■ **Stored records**

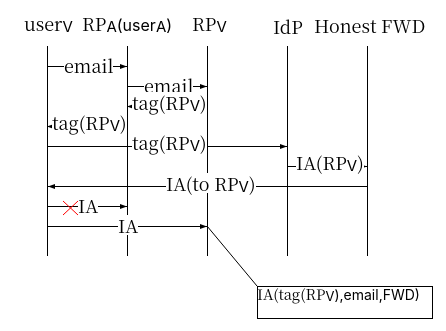
<!DOCTYPE html>
<html lang="en">
<head>
<meta charset="utf-8">
<title>Identity assertion sequence diagram</title>
<style>
:root { --paper: #fff; --ink: #000; --blocked: #f00; --serif: "Noto Serif CJK JP", "Noto Serif", serif; --sans: Inter, sans-serif; }
* { box-sizing: border-box; }
html, body { margin: 0; background: var(--paper); }
.diagram { position: relative; width: 446px; height: 331px; overflow: hidden; background: var(--paper); color: var(--ink); }
.lines { position: absolute; left: 0; top: 0; display: block; }
.lifelines, .messages, .note-shape { stroke: var(--ink); stroke-width: 1; fill: none; }
.blocked { stroke: var(--blocked); stroke-width: 1; }
.actor, .message, .note { position: absolute; left: var(--x); top: var(--y); font: 18px/20px var(--serif); white-space: nowrap; }
.message { height: 20px; background: var(--paper); }
.note { font-size: 14.7px; }
.sans { font: 16px/0 var(--sans); }
.sub { font: 15px/0 var(--sans); position: relative; top: 1px; }
.note .sans { font-size: 14px; }
.note .sub { font-size: 13px; }
</style>
</head>
<body>
<main class="diagram">
  <svg class="lines" width="446" height="331" viewBox="0 0 446 331" aria-hidden="true">
    <defs>
      <marker id="arrowhead" markerWidth="8" markerHeight="6" refX="7" refY="3" orient="auto" markerUnits="userSpaceOnUse">
        <polygon points="0,0.5 7,3 0,5.5" fill="#000" stroke="none"/>
      </marker>
    </defs>
    <g class="lifelines">
      <line x1="47.5" y1="46" x2="47.5" y2="256"/>
      <line x1="127.5" y1="46" x2="127.5" y2="256"/>
      <line x1="207.5" y1="46" x2="207.5" y2="256"/>
      <line x1="287.5" y1="46" x2="287.5" y2="256"/>
      <line x1="367.5" y1="46" x2="367.5" y2="256"/>
    </g>
    <g class="messages" marker-end="url(#arrowhead)">
      <line x1="47" y1="66.5" x2="127" y2="66.5" marker-end="url(#arrowhead)"/>
      <line x1="127" y1="86.5" x2="207" y2="86.5" marker-end="url(#arrowhead)"/>
      <line x1="207" y1="106.5" x2="127" y2="106.5" marker-end="url(#arrowhead)"/>
      <line x1="127" y1="126.5" x2="47" y2="126.5" marker-end="url(#arrowhead)"/>
      <line x1="47" y1="146.5" x2="287" y2="146.5" marker-end="url(#arrowhead)"/>
      <line x1="287" y1="166.5" x2="367" y2="166.5" marker-end="url(#arrowhead)"/>
      <line x1="367" y1="186.5" x2="48" y2="186.5" marker-end="url(#arrowhead)"/>
      <line x1="47" y1="206.5" x2="127" y2="206.5" marker-end="url(#arrowhead)"/>
      <line x1="47" y1="226.5" x2="207" y2="226.5" marker-end="url(#arrowhead)"/>
    </g>
    <g class="blocked">
      <line x1="63" y1="201" x2="78" y2="215"/>
      <line x1="78" y1="201" x2="63" y2="215"/>
    </g>
    <g class="note-shape">
      <line x1="207" y1="226" x2="257" y2="286"/>
      <rect x="257.5" y="286.5" width="175" height="32"/>
    </g>
  </svg>

  <div class="actor" style="--x:24px;--y:13px">user<span class="sub">V</span></div>
  <div class="actor" style="--x:82px;--y:13px">RP<span class="sub">A</span><span class="sans">(user</span><span class="sub">A</span><span class="sans">)</span></div>
  <div class="actor" style="--x:192px;--y:13px">RP<span class="sub">V</span></div>
  <div class="actor" style="--x:273px;--y:16px">IdP</div>
  <div class="actor" style="--x:314px;--y:15px">Honest FWD</div>

  <div class="message" style="--x:64px;--y:55px">email</div>
  <div class="message" style="--x:144px;--y:75px">email</div>
  <div class="message" style="--x:132px;--y:92px">tag(RP<span class="sub">V</span>)</div>
  <div class="message" style="--x:52px;--y:112px">tag(RP<span class="sub">V</span>)</div>
  <div class="message" style="--x:132px;--y:132px">tag(RP<span class="sub">V</span>)</div>
  <div class="message" style="--x:296px;--y:152px">IA(RP<span class="sub">V</span>)</div>
  <div class="message" style="--x:166px;--y:173px">IA(to RP<span class="sub">V</span>)</div>
  <div class="message" style="--x:78px;--y:195px">IA</div>
  <div class="message" style="--x:118px;--y:215px">IA</div>

  <div class="note" style="--x:257px;--y:284px">IA(tag(RP<span class="sub">V</span><span class="sans">),email,FWD)</span></div>
</main>
</body>
</html>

■ **EXERCISE**
Return each full line of the entries that contains the word "note".

■ **TASK OUTPUT**
.lifelines, .messages, .note-shape { stroke: var(--ink); stroke-width: 1; fill: none; }
.actor, .message, .note { position: absolute; left: var(--x); top: var(--y); font: 18px/20px var(--serif); white-space: nowrap; }
.note { font-size: 14.7px; }
.note .sans { font-size: 14px; }
.note .sub { font-size: 13px; }
    <g class="note-shape">
  <div class="note" style="--x:257px;--y:284px">IA(tag(RP<span class="sub">V</span><span class="sans">),email,FWD)</span></div>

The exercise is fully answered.